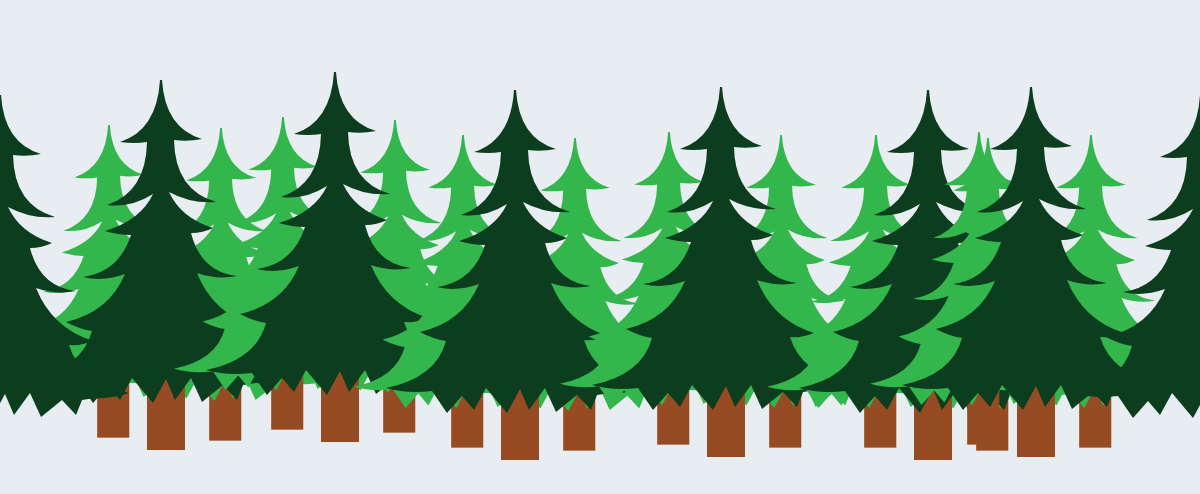
<!DOCTYPE html>
<html lang="en">
<head>
<meta charset="utf-8">
<title>Pine forest</title>
<style>
:root {
  --sky: #e8edf2;
  --pine-dark: #0c3d1f;
  --pine-light: #33b64c;
  --trunk: #974b23;
}
html, body { margin: 0; overflow: hidden; background: var(--sky); }
.forest { display: block; width: 1200px; height: 494px; }
.trunk { fill: var(--trunk); }
.dark { fill: var(--pine-dark); }
.light { fill: var(--pine-light); }
</style>
</head>
<body>
<svg class="forest" viewBox="0 0 1200 494" role="img" aria-label="A row of dark and light green pine trees">
  <defs>
    <path id="foliage" d="M-1 0H1Q4 48 41 59Q27 62 13 60Q14 110 55 122Q30 124 8 112Q20 138 52 148Q42 153 30 153Q40 192 76 196Q56 200 36 193Q52 233 93 246Q82 251 69 250Q80 286 129 298Q112 304 95 303L82 305L76 320L62 305L41 322L30 298L14 320L5 299L-8 323L-29 298L-41 320L-53 306L-68 323L-83 301Q-108 304 -129 298Q-79 288 -69 251Q-82 249 -95 242Q-52 232 -36 194Q-58 202 -78 197Q-42 192 -30 155Q-43 155 -56 151Q-20 140 -8 114Q-30 128 -54 125Q-15 112 -14 62Q-27 64 -41 62Q-4 50 -1 0Z"/>
    <g id="tree">
      <rect class="trunk" x="-14" y="285" width="38" height="85"/>
      <use href="#foliage"/>
    </g>
    <g id="grove">
      <use class="light" href="#tree" transform="translate(-52 45) scale(.845)"/>
      <use class="light" href="#tree" transform="translate(60 48) scale(.845)"/>
      <use class="dark" href="#tree"/>
    </g>
  </defs>

  <rect width="1200" height="494" fill="var(--sky)"/>

  <g id="groves">
    <use href="#grove" x="161" y="80"/>
    <use href="#grove" x="335" y="72"/>
    <use href="#grove" x="515" y="90"/>
    <use href="#grove" x="721" y="87"/>
    <use href="#grove" x="928" y="90"/>
    <use href="#grove" x="1031" y="87"/>
  </g>

  <g id="edge-trees" class="dark">
    <use href="#foliage" x="0" y="95"/>
    <use href="#foliage" x="1201" y="95"/>
  </g>
</svg>
</body>
</html>
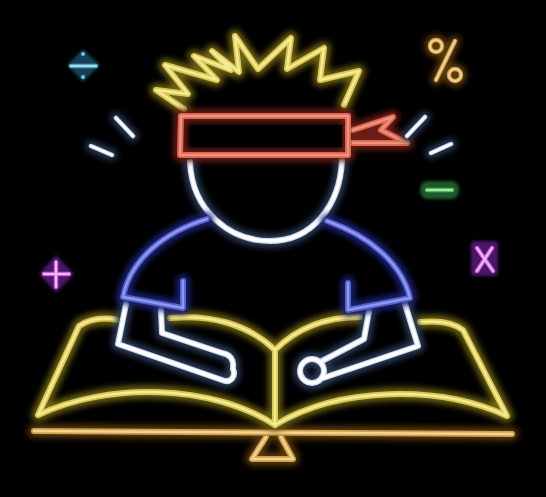
<!DOCTYPE html>
<html lang="en">
<head>
<meta charset="utf-8">
<title>Neon reader with maths signs</title>
<style>
:root {
  --night: #000;
  --yellow: #d9c94f; --yellow-core: #f3ea9a; --yellow-glow: #6e6212;
  --gold: #cf9f4c; --gold-core: #f2d48e; --gold-glow: #5a3a0c;
  --red: #d9664f; --red-core: #f0937c; --red-glow: #6b1f14;
  --blue: #5560c8; --blue-core: #8d9af0; --blue-glow: #1b2478;
  --white: #ccd6ee; --white-core: #fff; --white-glow: #2c3c5c;
  --cyan: #4da3bf; --cyan-core: #a5dcea; --cyan-glow: #123f55;
  --green: #57b266; --green-core: #a5e6ab; --green-glow: #1a5a2a;
  --purple: #c45fd6; --purple-core: #f3b8f8; --purple-glow: #4b1568;
}
html, body { margin: 0; background: var(--night); overflow: hidden; }
svg { display: block; width: 546px; height: 497px; }
.neon { fill: none; stroke-linecap: round; stroke-linejoin: round; }
.glow { stroke: var(--glow); stroke-width: 13; filter: url(#blur); }
.tube { stroke: var(--tube); stroke-width: 6; }
.core { stroke: var(--core); stroke-width: 2.5; }
.yellow { --tube: var(--yellow); --core: var(--yellow-core); --glow: var(--yellow-glow); }
.gold { --tube: var(--gold); --core: var(--gold-core); --glow: var(--gold-glow); }
.red { --tube: var(--red); --core: var(--red-core); --glow: var(--red-glow); }
.blue { --tube: var(--blue); --core: var(--blue-core); --glow: var(--blue-glow); }
.white { --tube: var(--white); --core: var(--white-core); --glow: var(--white-glow); }
.cyan { --tube: var(--cyan); --core: var(--cyan-core); --glow: var(--cyan-glow); }
.green { --tube: var(--green); --core: var(--green-core); --glow: var(--green-glow); }
.purple { --tube: var(--purple); --core: var(--purple-core); --glow: var(--purple-glow); }
.white .core { stroke-width: 3.5; }
.symbol .tube { stroke-width: 4.5; }
.symbol .core { stroke-width: 2; }
.symbol .glow { stroke-width: 11; }
.plate { fill: var(--glow); stroke: none; filter: url(#soft); }
</style>
</head>
<body>
<svg viewBox="0 0 546 497" role="img" aria-label="Neon sign of a spiky-haired child with a headband reading an open book, with maths signs around">
  <defs>
    <filter id="blur" filterUnits="userSpaceOnUse" x="0" y="0" width="546" height="497"><feGaussianBlur stdDeviation="3"/></filter>
    <filter id="soft" filterUnits="userSpaceOnUse" x="0" y="0" width="546" height="497"><feGaussianBlur stdDeviation="1.5"/></filter>
    <path id="pages" d="M117 320C103 317 90 319 79 326L38 415C108 382 212 384 275 425V350C248 324 210 314 170 318M275 350C300 325 330 317 360 317M420 322C440 320 454 323 463 330L507 416C440 385 340 386 275 425"/>
    <path id="cover" d="M34 431L512 434M266 437L252 459H293L281 437"/>
    <path id="hair" d="M184 109L156 90L188 94L165 65L217 80L194 56L231 70L212 51L239 72L235 36L258 69L291 38L287 69L324 48L320 80L359 71L344 105"/>
    <path id="face" d="M190 162C192 211 230 241 270 241C312 241 340 206 342 160"/>
    <path id="band" d="M181 116H348V155H180Z"/>
    <path id="knot" d="M353 130L393 117L381 130L407 143H353"/>
    <path id="sleeves" d="M207 219C164 232 130 260 123 297L183 308V281M327 221C370 236 402 264 410 298L348 310V283"/>
    <path id="arms" d="M126 304L118 344L222 380C231 384 236 376 233 369M161 310L162 333L222 353C230 354 234 360 233 367M369 311L364 339L322 361M323 378L418 346L405 304"/>
    <circle id="fist" cx="312" cy="371" r="12"/>
    <path id="sparks" d="M116 118L133 136M91 146L112 155M425 117L407 136M451 144L431 153"/>
    <path id="divide" d="M71 66H96M83 54V54.1M83 77V77.1"/>
    <g id="percent"><path d="M455 41L436 80"/><circle cx="436" cy="46" r="6"/><circle cx="455" cy="75" r="6"/></g>
    <path id="minus" d="M427 190H452"/>
    <path id="plus" d="M44 274H69M56 262V287"/>
    <path id="times" d="M477 248L493 271M492 248L477 271"/>
  </defs>

  <rect width="546" height="497" fill="var(--night)"/>

  <g class="neon book">
    <g class="gold"><use href="#cover" class="glow"/><use href="#cover" class="tube"/><use href="#cover" class="core"/></g>
    <g class="yellow"><use href="#pages" class="glow"/><use href="#pages" class="tube"/><use href="#pages" class="core"/></g>
  </g>

  <g class="neon reader">
    <g class="white"><use href="#face" class="glow"/><use href="#face" class="tube"/><use href="#face" class="core"/></g>
    <g class="white"><use href="#arms" class="glow"/><use href="#fist" class="glow"/><use href="#arms" class="tube"/><use href="#fist" class="tube"/><use href="#arms" class="core"/><use href="#fist" class="core"/></g>
    <g class="blue"><use href="#sleeves" class="glow"/><use href="#sleeves" class="tube"/><use href="#sleeves" class="core"/></g>
    <g class="yellow"><use href="#hair" class="glow"/><use href="#hair" class="tube"/><use href="#hair" class="core"/></g>
    <g class="red">
      <path class="plate" d="M353 128L396 113L386 129L412 146H353Z"/>
      <use href="#band" class="glow"/><use href="#knot" class="glow"/>
      <rect x="190" y="125" width="152" height="22" fill="var(--night)"/>
      <use href="#band" class="tube"/><use href="#knot" class="tube"/>
      <use href="#band" class="core"/><use href="#knot" class="core"/>
    </g>
  </g>

  <g class="neon symbol">
    <g class="white"><use href="#sparks" class="glow"/><use href="#sparks" class="tube"/><use href="#sparks" class="core"/></g>
    <g class="cyan"><path class="plate" d="M83 49L100 65L83 82L67 65Z"/><use href="#divide" class="tube"/><use href="#divide" class="core"/></g>
    <g class="gold"><use href="#percent" class="glow"/><use href="#percent" class="tube"/><use href="#percent" class="core"/></g>
    <g class="green"><rect class="plate" x="420" y="181" width="39" height="18" rx="8"/><use href="#minus" class="tube"/><use href="#minus" class="core"/></g>
    <g class="purple"><path class="plate" d="M56 255L74 274L56 293L39 274Z"/><use href="#plus" class="tube"/><use href="#plus" class="core"/></g>
    <g class="purple"><rect class="plate" x="471" y="241" width="27" height="35" rx="4"/><use href="#times" class="tube"/><use href="#times" class="core"/></g>
  </g>
</svg>
</body>
</html>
+++++
§ The task:
Needed here is a verbatim copy of the data from the first line through the line with "--yellow: #d9c94f; --yellow-core: #f3ea9a;", without pictures.

§ Solution to the exercise:
<!DOCTYPE html>
<html lang="en">
<head>
<meta charset="utf-8">
<title>Pine forest</title>
<style>
:root {
  --sky: #e8edf2;
  --pine-dark: #0c3d1f;
  --pine-light: #33b64c;
  --trunk: #974b23;
}
html, body { margin: 0; overflow: hidden; background: var(--sky); }
.forest { display: block; width: 1200px; height: 494px; }
.trunk { fill: var(--trunk); }
.dark { fill: var(--pine-dark); }
.light { fill: var(--pine-light); }
</style>
</head>
<body>
<svg class="forest" viewBox="0 0 1200 494" role="img" aria-label="A row of dark and light green pine trees">
  <defs>
    <path id="foliage" d="M-1 0H1Q4 48 41 59Q27 62 13 60Q14 110 55 122Q30 124 8 112Q20 138 52 148Q42 153 30 153Q40 192 76 196Q56 200 36 193Q52 233 93 246Q82 251 69 250Q80 286 129 298Q112 304 95 303L82 305L76 320L62 305L41 322L30 298L14 320L5 299L-8 323L-29 298L-41 320L-53 306L-68 323L-83 301Q-108 304 -129 298Q-79 288 -69 251Q-82 249 -95 242Q-52 232 -36 194Q-58 202 -78 197Q-42 192 -30 155Q-43 155 -56 151Q-20 140 -8 114Q-30 128 -54 125Q-15 112 -14 62Q-27 64 -41 62Q-4 50 -1 0Z"/>
    <g id="tree">
      <rect class="trunk" x="-14" y="285" width="38" height="85"/>
      <use href="#foliage"/>
    </g>
    <g id="grove">
      <use class="light" href="#tree" transform="translate(-52 45) scale(.845)"/>
      <use class="light" href="#tree" transform="translate(60 48) scale(.845)"/>
      <use class="dark" href="#tree"/>
    </g>
  </defs>

  <rect width="1200" height="494" fill="var(--sky)"/>

  <g id="groves">
    <use href="#grove" x="161" y="80"/>
    <use href="#grove" x="335" y="72"/>
    <use href="#grove" x="515" y="90"/>
    <use href="#grove" x="721" y="87"/>
    <use href="#grove" x="928" y="90"/>
    <use href="#grove" x="1031" y="87"/>
  </g>

  <g id="edge-trees" class="dark">
    <use href="#foliage" x="0" y="95"/>
    <use href="#foliage" x="1201" y="95"/>
  </g>
</svg>
</body>
</html>
<!DOCTYPE html>
<html lang="en">
<head>
<meta charset="utf-8">
<title>Neon reader with maths signs</title>
<style>
:root {
  --night: #000;
  --yellow: #d9c94f; --yellow-core: #f3ea9a; --yellow-glow: #6e6212;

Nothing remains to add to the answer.